CAC honors children’s advocates

0
865
CAC honors children’s advocates
Facebooktwittermail

The Center for Alexandria’s Children, a pubic-private partnership focused on the elimination of child abuse in the City of Alexandria, rolled out the red carpet for the inaugural Oscar Night Gala benefit held at Belle Haven Country Club February 25.

The stars of the evening were the recipients of the CAC’s highest honors: Laurie Meyer, an Alexandria Community Services Board team leader, and Peyton Jones, the Alexandria police department’s youth services coordinator, each received the first Outstanding Dedication to Alexandria’s Children award.

Retired district court judge Stephen W. Rideout, a long-time advocate for children throughout his career, was presented with the first Champion for Children award.

“The Center for Alexandria’s Children is thrilled at the success of our inaugural Oscar Night event and the number of community members who joined us to celebrate the children in our community and the individuals who work with them,” said CAC Executive Director Giselle Pelaez. “I believe that the event served as a great introduction to many of the attendees on the work that we do within the community to protect children and strengthen families.”

Among the 225 attendees at the Academy Award-themed event, which raised more than $75,000 for the CAC, were Rep. Jim Moran (D-8), Mayor Bill Euille, City Councilmen Paul Smedburg and Frank Fannon and Alexandria Police Chief Earl Cook.
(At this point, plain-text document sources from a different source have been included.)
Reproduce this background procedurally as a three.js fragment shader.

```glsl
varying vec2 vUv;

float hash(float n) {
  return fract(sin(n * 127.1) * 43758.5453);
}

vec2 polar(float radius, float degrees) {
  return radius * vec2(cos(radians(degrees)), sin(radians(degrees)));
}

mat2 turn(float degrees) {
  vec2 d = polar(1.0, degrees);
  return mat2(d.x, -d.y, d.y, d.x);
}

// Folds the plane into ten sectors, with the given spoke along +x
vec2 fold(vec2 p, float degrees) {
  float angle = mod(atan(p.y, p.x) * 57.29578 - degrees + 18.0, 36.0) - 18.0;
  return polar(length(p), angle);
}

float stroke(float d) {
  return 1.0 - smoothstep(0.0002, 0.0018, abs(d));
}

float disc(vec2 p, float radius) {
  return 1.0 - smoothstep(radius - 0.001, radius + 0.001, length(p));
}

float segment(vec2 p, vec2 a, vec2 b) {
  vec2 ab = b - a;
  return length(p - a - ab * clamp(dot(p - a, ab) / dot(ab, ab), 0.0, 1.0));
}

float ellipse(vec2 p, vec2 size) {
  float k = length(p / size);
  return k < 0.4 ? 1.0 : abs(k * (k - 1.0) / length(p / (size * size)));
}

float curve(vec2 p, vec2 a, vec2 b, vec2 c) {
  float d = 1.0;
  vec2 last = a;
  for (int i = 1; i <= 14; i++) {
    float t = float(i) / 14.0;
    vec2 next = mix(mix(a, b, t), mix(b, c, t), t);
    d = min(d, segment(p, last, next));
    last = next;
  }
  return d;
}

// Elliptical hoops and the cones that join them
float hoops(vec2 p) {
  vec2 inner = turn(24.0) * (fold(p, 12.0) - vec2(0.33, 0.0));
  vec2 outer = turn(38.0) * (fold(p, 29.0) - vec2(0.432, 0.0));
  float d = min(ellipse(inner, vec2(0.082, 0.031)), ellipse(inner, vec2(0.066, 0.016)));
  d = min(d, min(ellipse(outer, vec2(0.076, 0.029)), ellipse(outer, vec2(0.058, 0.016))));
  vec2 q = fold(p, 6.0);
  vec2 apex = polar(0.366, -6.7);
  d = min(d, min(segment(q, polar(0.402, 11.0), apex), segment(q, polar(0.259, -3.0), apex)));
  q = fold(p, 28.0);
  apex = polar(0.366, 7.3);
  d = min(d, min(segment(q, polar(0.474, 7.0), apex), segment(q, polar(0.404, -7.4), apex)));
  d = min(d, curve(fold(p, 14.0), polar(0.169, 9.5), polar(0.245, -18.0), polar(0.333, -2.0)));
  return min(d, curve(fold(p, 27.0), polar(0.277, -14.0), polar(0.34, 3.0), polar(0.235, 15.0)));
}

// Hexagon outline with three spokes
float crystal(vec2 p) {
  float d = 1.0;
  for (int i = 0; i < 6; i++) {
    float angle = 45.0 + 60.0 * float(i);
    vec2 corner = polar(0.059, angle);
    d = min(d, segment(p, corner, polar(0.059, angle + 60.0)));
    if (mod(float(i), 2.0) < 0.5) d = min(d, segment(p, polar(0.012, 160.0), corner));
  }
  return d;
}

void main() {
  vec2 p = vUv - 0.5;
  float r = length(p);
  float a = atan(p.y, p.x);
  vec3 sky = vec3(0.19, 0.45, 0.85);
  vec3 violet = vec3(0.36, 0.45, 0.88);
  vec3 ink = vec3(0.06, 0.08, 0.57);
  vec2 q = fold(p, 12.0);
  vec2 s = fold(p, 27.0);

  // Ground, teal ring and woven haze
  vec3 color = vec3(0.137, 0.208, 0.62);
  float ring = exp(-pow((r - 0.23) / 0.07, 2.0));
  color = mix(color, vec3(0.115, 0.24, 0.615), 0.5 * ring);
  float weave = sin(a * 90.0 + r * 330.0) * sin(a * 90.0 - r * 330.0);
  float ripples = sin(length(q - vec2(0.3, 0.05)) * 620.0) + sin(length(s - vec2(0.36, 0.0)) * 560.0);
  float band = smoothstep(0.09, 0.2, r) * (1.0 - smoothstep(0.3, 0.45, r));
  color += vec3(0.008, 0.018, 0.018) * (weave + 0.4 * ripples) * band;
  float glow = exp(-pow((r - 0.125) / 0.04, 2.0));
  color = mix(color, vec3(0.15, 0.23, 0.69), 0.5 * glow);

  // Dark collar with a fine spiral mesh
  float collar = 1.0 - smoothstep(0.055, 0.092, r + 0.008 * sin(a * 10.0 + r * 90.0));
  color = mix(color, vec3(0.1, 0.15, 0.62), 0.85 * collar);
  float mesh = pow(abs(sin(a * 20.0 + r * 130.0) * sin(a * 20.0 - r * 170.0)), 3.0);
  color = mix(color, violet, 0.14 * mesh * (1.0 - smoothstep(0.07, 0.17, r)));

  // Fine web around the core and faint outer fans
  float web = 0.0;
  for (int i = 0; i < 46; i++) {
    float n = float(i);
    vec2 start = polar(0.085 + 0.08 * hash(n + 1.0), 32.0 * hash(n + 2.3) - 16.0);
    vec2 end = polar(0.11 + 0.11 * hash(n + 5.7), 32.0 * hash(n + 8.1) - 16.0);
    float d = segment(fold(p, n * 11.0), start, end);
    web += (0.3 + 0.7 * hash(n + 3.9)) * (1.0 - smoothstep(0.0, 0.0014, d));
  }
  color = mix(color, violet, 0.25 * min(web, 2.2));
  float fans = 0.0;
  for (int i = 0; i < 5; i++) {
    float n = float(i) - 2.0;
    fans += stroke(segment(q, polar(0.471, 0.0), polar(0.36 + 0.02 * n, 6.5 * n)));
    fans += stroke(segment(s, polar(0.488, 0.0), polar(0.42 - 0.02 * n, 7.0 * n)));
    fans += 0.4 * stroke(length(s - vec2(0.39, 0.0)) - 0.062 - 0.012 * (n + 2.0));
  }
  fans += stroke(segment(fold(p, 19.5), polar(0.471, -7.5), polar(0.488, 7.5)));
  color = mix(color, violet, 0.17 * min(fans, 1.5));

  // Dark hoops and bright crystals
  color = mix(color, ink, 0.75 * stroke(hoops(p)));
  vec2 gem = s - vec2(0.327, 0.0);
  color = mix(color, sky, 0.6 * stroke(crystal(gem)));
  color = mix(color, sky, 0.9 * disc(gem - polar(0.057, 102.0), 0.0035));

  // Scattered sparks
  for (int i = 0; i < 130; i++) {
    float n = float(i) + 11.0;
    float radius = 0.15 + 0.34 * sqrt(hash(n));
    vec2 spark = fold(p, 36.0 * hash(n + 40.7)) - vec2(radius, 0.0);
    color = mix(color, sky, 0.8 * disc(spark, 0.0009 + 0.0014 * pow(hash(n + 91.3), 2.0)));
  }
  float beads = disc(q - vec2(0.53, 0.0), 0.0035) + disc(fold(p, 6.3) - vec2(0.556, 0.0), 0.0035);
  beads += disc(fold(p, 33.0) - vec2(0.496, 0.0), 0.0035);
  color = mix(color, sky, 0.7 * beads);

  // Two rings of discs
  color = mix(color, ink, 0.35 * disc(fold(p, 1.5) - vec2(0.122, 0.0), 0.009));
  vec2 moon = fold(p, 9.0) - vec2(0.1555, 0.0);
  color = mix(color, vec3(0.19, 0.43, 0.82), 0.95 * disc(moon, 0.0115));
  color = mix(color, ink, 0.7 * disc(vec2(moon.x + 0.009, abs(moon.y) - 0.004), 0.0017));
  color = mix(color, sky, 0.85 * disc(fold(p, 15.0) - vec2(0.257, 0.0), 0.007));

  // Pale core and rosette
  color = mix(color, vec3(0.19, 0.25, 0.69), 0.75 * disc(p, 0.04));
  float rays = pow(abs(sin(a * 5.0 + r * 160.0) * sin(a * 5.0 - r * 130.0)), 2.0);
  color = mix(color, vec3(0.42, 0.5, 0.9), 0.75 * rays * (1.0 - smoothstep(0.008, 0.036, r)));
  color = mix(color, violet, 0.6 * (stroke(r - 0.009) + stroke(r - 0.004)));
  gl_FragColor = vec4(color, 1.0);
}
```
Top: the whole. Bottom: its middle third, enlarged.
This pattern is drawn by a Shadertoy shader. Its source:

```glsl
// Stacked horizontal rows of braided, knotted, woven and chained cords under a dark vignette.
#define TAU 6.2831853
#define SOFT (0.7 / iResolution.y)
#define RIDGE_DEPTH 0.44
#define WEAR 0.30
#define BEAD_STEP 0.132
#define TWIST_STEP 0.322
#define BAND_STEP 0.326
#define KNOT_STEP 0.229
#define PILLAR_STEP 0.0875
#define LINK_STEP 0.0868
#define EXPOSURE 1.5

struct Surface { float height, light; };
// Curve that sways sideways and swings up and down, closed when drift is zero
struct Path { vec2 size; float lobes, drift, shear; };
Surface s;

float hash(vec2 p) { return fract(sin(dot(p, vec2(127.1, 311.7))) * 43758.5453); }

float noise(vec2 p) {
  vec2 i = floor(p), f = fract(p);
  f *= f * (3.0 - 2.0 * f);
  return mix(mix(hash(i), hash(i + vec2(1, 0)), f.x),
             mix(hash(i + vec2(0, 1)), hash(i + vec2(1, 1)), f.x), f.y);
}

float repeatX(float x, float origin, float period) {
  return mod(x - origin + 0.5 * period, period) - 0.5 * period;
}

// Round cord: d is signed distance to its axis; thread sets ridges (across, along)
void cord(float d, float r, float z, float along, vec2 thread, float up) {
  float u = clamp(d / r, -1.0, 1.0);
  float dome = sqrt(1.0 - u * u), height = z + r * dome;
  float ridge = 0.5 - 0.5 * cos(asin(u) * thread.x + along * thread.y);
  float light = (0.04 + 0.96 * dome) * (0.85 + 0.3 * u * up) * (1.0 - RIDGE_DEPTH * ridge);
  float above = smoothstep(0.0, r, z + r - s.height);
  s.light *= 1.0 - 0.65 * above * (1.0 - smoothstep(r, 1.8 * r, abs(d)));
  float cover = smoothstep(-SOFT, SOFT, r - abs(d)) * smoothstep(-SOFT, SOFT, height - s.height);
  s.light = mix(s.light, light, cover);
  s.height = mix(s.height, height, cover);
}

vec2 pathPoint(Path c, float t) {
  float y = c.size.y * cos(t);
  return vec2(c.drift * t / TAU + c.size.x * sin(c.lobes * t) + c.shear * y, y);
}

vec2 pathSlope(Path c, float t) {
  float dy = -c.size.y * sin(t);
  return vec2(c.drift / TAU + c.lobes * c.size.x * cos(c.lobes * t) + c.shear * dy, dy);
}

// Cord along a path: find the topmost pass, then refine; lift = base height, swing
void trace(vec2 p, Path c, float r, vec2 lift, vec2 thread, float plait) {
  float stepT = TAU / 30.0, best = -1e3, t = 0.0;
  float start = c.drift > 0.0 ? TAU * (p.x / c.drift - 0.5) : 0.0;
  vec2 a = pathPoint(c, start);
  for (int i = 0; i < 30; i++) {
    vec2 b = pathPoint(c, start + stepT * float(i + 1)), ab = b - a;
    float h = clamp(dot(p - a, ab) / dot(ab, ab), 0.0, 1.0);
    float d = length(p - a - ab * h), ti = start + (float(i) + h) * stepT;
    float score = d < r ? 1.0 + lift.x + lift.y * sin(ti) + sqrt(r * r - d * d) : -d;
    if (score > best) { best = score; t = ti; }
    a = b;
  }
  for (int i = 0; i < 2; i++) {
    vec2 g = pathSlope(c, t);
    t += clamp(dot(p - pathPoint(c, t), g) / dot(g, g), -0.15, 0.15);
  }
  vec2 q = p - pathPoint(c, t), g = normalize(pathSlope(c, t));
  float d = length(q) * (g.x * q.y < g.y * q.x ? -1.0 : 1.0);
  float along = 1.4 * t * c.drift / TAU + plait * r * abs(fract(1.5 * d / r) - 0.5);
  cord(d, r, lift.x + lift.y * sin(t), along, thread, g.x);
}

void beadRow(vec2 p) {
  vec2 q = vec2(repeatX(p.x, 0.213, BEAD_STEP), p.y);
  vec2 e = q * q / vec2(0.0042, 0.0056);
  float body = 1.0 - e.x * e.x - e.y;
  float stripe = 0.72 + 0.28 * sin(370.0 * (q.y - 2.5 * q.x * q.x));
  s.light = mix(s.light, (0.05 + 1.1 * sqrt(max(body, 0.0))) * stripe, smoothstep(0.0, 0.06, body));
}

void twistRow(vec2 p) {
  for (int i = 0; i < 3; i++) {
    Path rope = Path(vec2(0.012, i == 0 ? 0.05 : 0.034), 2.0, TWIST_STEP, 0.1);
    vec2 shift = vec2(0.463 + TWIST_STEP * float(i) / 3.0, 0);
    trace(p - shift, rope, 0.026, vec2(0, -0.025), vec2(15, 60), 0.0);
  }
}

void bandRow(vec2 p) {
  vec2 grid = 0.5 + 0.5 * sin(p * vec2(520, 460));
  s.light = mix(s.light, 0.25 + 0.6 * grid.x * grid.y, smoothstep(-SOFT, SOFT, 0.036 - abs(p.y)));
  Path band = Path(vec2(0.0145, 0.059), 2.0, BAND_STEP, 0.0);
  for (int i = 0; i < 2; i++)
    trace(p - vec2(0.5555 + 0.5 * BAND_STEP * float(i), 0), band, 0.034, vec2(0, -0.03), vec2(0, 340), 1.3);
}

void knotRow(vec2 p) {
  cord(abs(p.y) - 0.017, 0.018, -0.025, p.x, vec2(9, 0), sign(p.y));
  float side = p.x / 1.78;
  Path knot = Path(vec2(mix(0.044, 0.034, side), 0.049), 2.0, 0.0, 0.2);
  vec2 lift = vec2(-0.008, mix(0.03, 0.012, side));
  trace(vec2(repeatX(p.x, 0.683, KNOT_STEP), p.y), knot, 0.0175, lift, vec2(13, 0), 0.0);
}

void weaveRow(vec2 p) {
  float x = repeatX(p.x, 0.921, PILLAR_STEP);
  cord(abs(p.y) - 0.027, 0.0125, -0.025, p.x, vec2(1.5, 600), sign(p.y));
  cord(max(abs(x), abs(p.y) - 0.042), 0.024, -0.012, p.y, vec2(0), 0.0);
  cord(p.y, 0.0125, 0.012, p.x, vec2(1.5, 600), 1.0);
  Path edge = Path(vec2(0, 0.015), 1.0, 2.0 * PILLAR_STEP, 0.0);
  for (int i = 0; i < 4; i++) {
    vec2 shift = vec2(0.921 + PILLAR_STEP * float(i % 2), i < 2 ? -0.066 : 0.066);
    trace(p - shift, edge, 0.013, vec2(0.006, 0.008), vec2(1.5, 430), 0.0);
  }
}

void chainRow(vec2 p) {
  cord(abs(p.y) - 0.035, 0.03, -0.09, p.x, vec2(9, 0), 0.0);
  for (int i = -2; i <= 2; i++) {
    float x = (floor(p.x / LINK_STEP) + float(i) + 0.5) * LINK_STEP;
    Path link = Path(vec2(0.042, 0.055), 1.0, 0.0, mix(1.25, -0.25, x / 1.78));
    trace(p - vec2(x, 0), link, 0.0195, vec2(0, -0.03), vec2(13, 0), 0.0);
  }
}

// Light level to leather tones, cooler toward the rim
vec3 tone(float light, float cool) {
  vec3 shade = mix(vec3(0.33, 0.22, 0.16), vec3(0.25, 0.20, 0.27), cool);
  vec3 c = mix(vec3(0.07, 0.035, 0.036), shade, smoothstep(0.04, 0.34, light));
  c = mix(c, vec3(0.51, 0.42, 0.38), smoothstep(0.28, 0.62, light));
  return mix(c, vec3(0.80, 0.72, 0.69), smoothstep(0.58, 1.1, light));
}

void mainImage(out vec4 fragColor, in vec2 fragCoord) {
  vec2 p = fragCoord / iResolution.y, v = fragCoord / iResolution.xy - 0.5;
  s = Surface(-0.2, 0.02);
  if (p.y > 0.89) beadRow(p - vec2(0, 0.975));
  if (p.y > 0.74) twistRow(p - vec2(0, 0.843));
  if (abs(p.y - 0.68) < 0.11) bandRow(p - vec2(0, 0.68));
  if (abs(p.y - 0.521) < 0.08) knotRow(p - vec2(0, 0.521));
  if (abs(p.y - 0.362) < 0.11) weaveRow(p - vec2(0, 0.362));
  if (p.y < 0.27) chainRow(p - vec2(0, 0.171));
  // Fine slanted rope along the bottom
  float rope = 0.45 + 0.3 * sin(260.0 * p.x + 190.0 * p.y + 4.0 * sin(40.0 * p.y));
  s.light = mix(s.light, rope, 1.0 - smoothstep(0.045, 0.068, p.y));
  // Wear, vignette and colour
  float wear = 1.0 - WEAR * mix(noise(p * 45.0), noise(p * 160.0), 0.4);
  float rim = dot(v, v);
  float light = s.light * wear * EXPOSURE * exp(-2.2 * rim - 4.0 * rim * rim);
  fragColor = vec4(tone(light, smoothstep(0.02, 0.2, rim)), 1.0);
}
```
Choral Society raises funds for childhood brain cancer research

The Alexandria Choral Society, now celebrating its 40th year in the community, raised more than $20,000 during the inaugural Annual Gift of Giving benefit held February 20 at Belle Haven Country Club. 

The funds will be donated to the Preston Robert Tisch Brain Tumor Center at Duke University in Durham, N.C. and designated for research on childhood brain cancer. Attendees to the event learned about advancements in the treatment of childhood brain tumors by Dr. Sri Gurrurangan, the director of pediatric clinical services at Duke University. Each year 13,000 children are diagnosed with cancer in the United States. 

Facebooktwittermail
instagram